  • 09/08/2004 01:07PM
Let's pray Huygens parachutes do better.

  • stosz [scott mathews]
  • 09/08/2004 02:58PM
Oh boy...NOW you've got me going. Siddown and let me try to spin this for all the cynics out there. <br><br>I couldn't begin without announcing that I was one of the many engineers who worked on Genesis, including the Sample Return Capsule...we'll see what went wrong. So, I suppose in some degree you can blame me. To say the least, it is personally crushing to see pictures of that fresh crater in Utah, but I have also learned to see the bright side.<br><br>Let me tell you that very little was left to chance in the Genesis project, and the tiny amount that was (so that there were "three nines" of reliability instead of four) was carefully traded against what could be delivered using untried methods vs. the know-how on hand. To get Genesis designed and built in the time allotted, send it to where it had to go on a (puny) Delta II rocket and back again on a direct entry trajectory -- even if only to wind up as a "lawn dart" in the Utah dirt -- is nothing short of remarkable. Believe me kids, there is a LOT of success here, but it's too hard for your average customer to fathom this (especially when they're brainwashed into believing the war in Iraq is a "Mission Accomplished").<br><br>If for the past 25 years NASA were not hamstrung by the inane budgets favoring politicized boondoggles like the Shuttle, ISS, and now it seems, manned Mars missions, a whole lot more science and real discovery could've been done. Sure, manned missions stoke the pioneering human spirit, and like most people I get a visceral charge out of seeing humans working off the Earth. But manned spaceflight has always delivered very little for an obsene expenditure of money. NASA should be commended for doing so much with the so little that is left over for real deep space exploration. <br><br>What's more, Genesis was spawned out of the (now retired) "Better-Faster-Cheaper" philosophy, whereby lots of slimmed down missions could be launched quickly and economically without "putting all the eggs into one basket." It was technologically accepted that this would result in a higher number of failures. However, through multiplicity a calculated percentage of the overall science would still be achieved. This is a simple "bang for the buck" approach during a time when things looked far worse for NASA than they even do now. (I'm surpised that a nation of Wal-Marters and Sam's Clubbers don't eat this up) <br><br>Believe it or not, $260M is pretty damn cheap for a spacecraft that has still delivered a lot, and with the wreckage -- however sad --fortunately in hand we WILL find out and learn from what went wrong. This is a big change from the Viking days, which was a fantastic accomplishment and unqualified success.

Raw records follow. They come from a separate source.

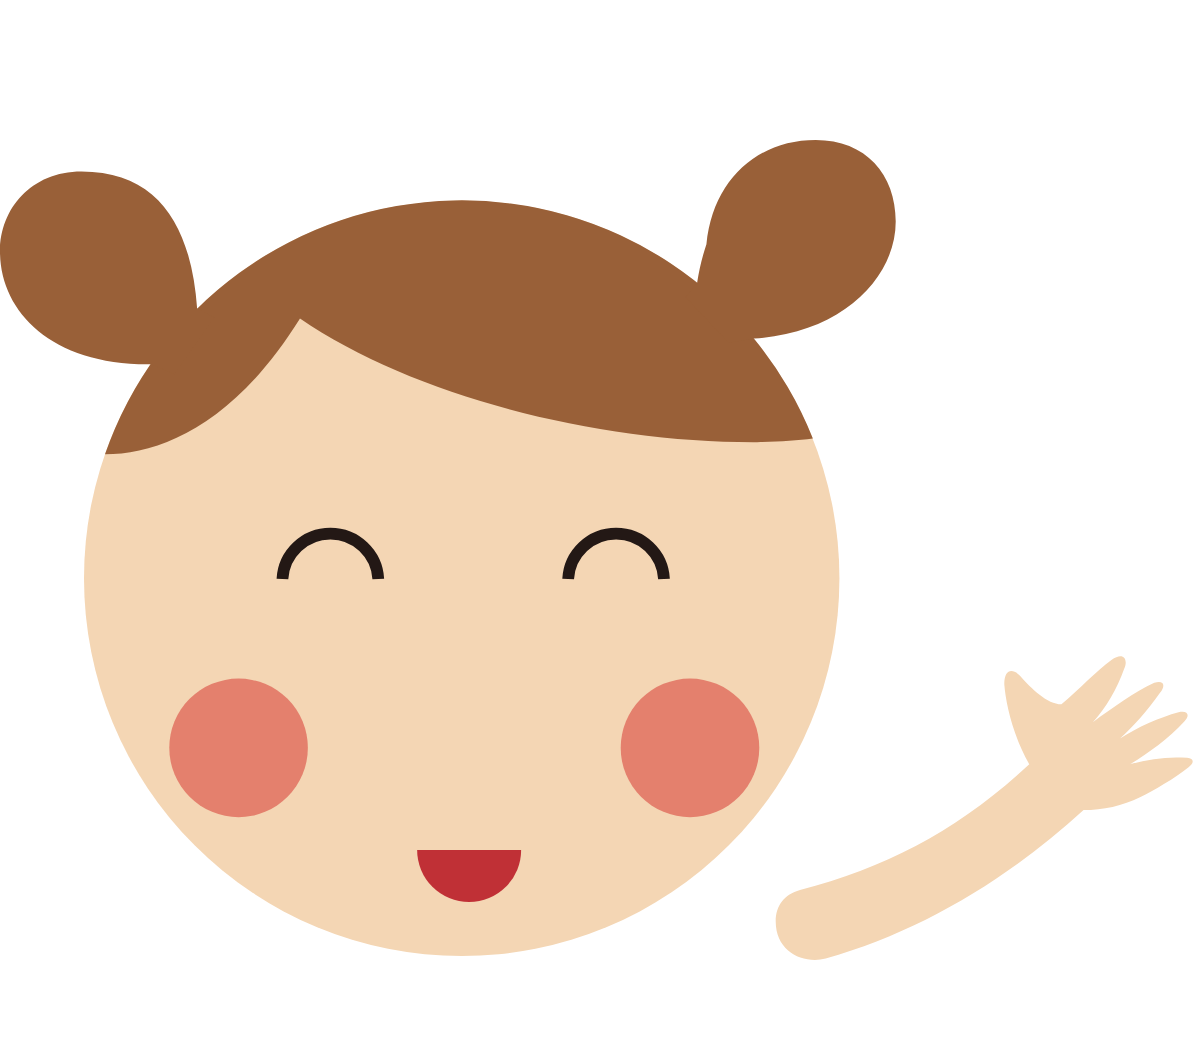
<!DOCTYPE html>
<html lang="en">
<head>
<meta charset="utf-8">
<title>Waving girl</title>
<style>
  :root {
    --paper: #ffffff;
    --skin: #f4d6b4;
    --hair: #996038;
    --cheek: #e4806d;
    --mouth: #c03036;
    --ink: #231815;
  }
  html, body { margin: 0; background: var(--paper); overflow: hidden; }
  .canvas { display: block; width: 1200px; height: 1052px; background: var(--paper); }
  .skin { fill: var(--skin); }
  .hair { fill: var(--hair); }
  .cheek { fill: var(--cheek); }
  .mouth { fill: var(--mouth); }
  .eye { fill: none; stroke: var(--ink); stroke-width: 8.2; }
</style>
</head>
<body>
<svg class="canvas" viewBox="0 0 840 736.4" role="img" aria-label="Smiling girl with two hair buns waving her hand">
  <defs>
    <path id="smiling-eye" class="eye" d="M197.7 405.3A33.6 33.6 0 0 1 264.8 405.3"/>
    <circle id="blush" class="cheek" cy="523.5" r="48.5"/>
  </defs>

  <g id="head">
    <circle class="skin" cx="323.2" cy="404.8" r="264.4"/>
    <path id="fringe" class="hair" d="M73.5 318C112 318 164 297 210 223C290 278 420 310 530 309.5C545 309.3 558 308.5 569 307A264.4 264.4 0 0 0 73.5 318Z"/>
    <path id="bun-left" class="hair" d="M138 216C134 160 112 120 57 120C22 120 0 146 0 176C0 218 36 256 106 255L122 262L150 222Z"/>
    <path id="bun-right" class="hair" d="M488 198C489.500 188 491.500 180 494.500 171C499 126 530 98 571 98C606 98 627 122 627 155C627 194 590 233 528 237L510 240L480 208Z"/>
  </g>

  <g id="features">
    <use href="#smiling-eye"/>
    <use href="#smiling-eye" x="200"/>
    <use href="#blush" x="167"/>
    <use href="#blush" x="483"/>
    <path class="mouth" d="M292 595H364.800A36.400 36.400 0 0 1 292 595Z"/>
  </g>

  <path id="waving-arm" class="skin" d="M560 623C622 607 672 580 720.500 535C709 515 704 492 703 479C703 468 709 468 714 473C722 482 733 493 743 493C755 483 768 469 778 462C786 456 790 461 787 468C782 482 774 496 765 505.500C778 496 795 484 808 478C815 476 816 480 812 485C803 498 793 509 784 517C796 509 812 502 825 498.500C832 497 833 501 829 505C818 517 804 527 791 535C805 531 818 529.500 831 530.500C836 531 836 534 832 537C822 545 808 553 798 558C786 564 772 567 758.500 567C706 615 645 652 578 671C562 675 543 666 543 645C543 634 549 626 560 623Z"/>
</svg>
</body>
</html>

But a staggering amount of money ($billions) was put on the line, all or nothing. <br><br>What NASA failed to understand before going ahead with the BFC approach is that the taxpaying public cannot stomach ANY failures, even when they fall within the formulated bounds of what is to be expected for systems that push way beyond the state-of-the-art envelope. Americans hate losers.<br><br>Deep space is the most unforgiving of environments, and "routine" space exploration will not happen in our lifetimes. We should all look at the glass as half full.<br><br>Congratulations to NASA and the Genesis Team, for meeting the challenge! You get another chance with Stardust, so hang in there.<br><br>P.S. Cassini reached Saturn precisely when it was expected to, following an eight year journey that employed an ingeneously designed trajectory utilizing FIVE planetary gravity assists so more science could be stuffed on board in place of more propellant.<br><br>There, I'm done now. <br><br><br><br>


  • deccles [David Eccles]
  • 09/10/2004 03:36PM
When a golf ball lands in a bunker and stays where it lands, it forms a concentric circle. We call it a fried egg. Guess the nasa engineers were thinking about their last round of 18. It's too bad really. What a waste of 260 million.